Bryant Purvis, 19, was arrested Wednesday in Carrollton, Texas, and charged with misdemeanor assault after an incident with another student at Hebron High School, Carrollton police said. Purvis was released in lieu of $1,000 bond on Thursday and suspended for three days from the school, where he enrolled as a senior after moving to the area to live with a relative.
Purvis' attorney, Darrell Hickman, characterized the assault as a "minor shoving incident" and said it involved a student whom Purvis believed had vandalized his car a few days before. A police affidavit accompanying an arrest warrant alleged that Purvis choked the student and pushed his head into a bench, injuring the victim's eye.
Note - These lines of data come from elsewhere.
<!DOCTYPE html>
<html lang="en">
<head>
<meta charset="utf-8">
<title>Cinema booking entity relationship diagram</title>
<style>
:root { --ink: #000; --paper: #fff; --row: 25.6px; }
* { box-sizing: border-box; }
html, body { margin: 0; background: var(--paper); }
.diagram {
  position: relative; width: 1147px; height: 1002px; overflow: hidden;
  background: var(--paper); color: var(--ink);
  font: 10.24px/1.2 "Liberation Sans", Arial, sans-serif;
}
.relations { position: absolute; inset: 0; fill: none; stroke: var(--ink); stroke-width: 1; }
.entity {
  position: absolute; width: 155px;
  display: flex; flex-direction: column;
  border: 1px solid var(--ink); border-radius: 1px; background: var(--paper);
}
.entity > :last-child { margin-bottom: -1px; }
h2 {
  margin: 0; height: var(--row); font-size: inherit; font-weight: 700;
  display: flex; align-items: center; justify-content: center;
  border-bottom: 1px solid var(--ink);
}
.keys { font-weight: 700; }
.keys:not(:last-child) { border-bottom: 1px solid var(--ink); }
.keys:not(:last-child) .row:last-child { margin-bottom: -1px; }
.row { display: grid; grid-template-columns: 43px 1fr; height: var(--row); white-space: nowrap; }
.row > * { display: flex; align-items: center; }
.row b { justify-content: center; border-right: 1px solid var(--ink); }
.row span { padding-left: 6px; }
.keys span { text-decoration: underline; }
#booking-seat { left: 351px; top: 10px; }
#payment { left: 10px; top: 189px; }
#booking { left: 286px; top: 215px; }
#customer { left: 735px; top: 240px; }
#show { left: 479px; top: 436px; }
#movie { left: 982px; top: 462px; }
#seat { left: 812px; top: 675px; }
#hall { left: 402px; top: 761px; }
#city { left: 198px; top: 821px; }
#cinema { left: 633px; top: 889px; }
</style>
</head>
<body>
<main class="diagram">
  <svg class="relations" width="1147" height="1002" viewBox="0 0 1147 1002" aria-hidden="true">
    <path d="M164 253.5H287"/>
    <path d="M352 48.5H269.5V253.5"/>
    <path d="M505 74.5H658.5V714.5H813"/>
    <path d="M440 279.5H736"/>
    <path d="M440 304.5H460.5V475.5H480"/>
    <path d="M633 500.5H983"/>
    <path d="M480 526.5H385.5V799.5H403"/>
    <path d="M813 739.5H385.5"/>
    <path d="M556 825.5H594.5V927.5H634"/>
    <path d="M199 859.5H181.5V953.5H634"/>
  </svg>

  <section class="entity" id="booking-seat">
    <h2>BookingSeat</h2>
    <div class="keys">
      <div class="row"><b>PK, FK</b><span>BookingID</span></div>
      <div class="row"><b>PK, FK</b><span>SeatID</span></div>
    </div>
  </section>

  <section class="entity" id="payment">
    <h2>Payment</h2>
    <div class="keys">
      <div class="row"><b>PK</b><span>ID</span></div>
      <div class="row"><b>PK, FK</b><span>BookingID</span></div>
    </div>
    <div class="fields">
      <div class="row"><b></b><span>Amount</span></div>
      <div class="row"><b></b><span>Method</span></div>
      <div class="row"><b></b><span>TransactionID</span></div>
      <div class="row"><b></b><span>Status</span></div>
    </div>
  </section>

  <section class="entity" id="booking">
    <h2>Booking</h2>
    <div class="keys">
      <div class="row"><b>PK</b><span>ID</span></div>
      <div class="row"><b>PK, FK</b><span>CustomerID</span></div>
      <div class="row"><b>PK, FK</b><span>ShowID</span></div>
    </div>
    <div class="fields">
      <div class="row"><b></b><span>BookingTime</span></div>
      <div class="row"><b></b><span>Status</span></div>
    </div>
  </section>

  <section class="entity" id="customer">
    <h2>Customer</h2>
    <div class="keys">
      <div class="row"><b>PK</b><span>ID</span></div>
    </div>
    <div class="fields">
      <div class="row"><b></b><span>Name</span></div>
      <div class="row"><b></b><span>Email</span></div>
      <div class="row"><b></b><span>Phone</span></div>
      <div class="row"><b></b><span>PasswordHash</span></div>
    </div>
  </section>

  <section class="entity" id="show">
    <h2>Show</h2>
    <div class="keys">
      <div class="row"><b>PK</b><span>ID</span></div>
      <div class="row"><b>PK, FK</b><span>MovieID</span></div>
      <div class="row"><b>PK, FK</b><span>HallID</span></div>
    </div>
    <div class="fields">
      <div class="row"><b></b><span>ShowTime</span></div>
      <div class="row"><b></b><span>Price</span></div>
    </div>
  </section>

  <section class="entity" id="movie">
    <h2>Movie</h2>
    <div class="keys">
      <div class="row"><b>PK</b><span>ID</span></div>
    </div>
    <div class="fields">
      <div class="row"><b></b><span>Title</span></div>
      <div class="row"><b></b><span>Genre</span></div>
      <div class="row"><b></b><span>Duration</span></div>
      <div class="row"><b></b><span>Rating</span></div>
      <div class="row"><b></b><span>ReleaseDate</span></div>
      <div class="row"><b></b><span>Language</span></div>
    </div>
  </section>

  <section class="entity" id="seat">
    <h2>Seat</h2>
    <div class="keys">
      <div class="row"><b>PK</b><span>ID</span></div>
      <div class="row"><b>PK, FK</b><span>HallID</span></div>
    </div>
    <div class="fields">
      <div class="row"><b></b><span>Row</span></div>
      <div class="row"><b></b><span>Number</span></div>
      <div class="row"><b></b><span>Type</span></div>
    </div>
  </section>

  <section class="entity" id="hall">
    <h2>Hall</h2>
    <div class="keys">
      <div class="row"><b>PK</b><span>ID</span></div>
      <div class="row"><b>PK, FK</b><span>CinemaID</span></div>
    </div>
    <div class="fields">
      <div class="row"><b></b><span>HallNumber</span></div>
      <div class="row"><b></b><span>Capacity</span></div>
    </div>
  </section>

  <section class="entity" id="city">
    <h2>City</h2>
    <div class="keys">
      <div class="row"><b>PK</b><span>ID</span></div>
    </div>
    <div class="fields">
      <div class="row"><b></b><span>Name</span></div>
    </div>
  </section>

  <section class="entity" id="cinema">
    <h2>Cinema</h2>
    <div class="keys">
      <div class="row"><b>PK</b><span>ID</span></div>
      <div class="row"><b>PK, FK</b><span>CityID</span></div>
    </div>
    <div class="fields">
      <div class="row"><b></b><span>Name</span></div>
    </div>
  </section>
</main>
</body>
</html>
The new arrest could complicate ongoing plea bargain negotiations over the Jena case with LaSalle Parish District Attorney Reed Walters, Hickman said. Purvis is one of six black defendants Walters initially charged with attempted murder for beating a white student at Jena High School in December 2006, in a fight that capped months of racial tensions in the town.
The charges were reduced to aggravated second-degree battery after the Jena case drew criticism from national civil rights leaders, who contended that the justice system in the small town was biased against blacks. More than 20,000 demonstrators marched through Jena last September in support of the Jena 6 defendants and their case was one of several last year that launched what activists regarded as a new civil rights movement.
The first Jena defendant to face trial, Mychal Bell, pleaded guilty in December to a juvenile charge of second-degree battery and received a sentence of 18 months in juvenile detention. Purvis' case is set for trial in late March.
The Texas arrest "doesn't help his case in Jena, that's obvious," Hickman said. "From what [Purvis] told me, I can understand him losing his temper. We all lose our temper every now and then. But we're in the process of negotiations with Reed Walters. And what we've been asking for, probably Reed will be less inclined to give it to me now."
Purvis' arrest is the latest in a series public embarrassments for the Jena defendants, who last summer attracted the sympathies of more than 300,000 petition signers and donations of more than $500,000 to their legal defense fund.
Purvis and another Jena defendant, Carwin Jones, posed like rap stars at the Black Entertainment Television Hip Hop Awards in October, where they presented a music award and received an ovation from the audience. Jena defendant Robert Bailey Jr. posted pictures of himself on a Myspace page with a wad of $100 bills stuffed in his mouth. And questions arose over the accounting for some of the donated legal funds controlled by the Jena 6 families after they declined to say how they were spending the money.
Nevertheless, the Jena case remains important, said Mervyn Marcano, spokesman for Color of Change, an Internet-based civil rights group of nearly 400,000 members that raised more than $200,000 for the Jena defendants.
"It's sort of a pop culture touchstone of 2007 for a lot of black people," Marcano said, adding that he hoped that Purvis' latest arrest would not detract from the larger issues of equal justice raised by the Jena case.
"These kids are still juveniles, so I'm not surprised that they will get into scuffles and things of that nature," Marcano said. "These kids are not supposed to be angels. They are supposed to have equal access to fair treatment from the criminal justice system, and they will continue to be teenagers while we continue to fight for that."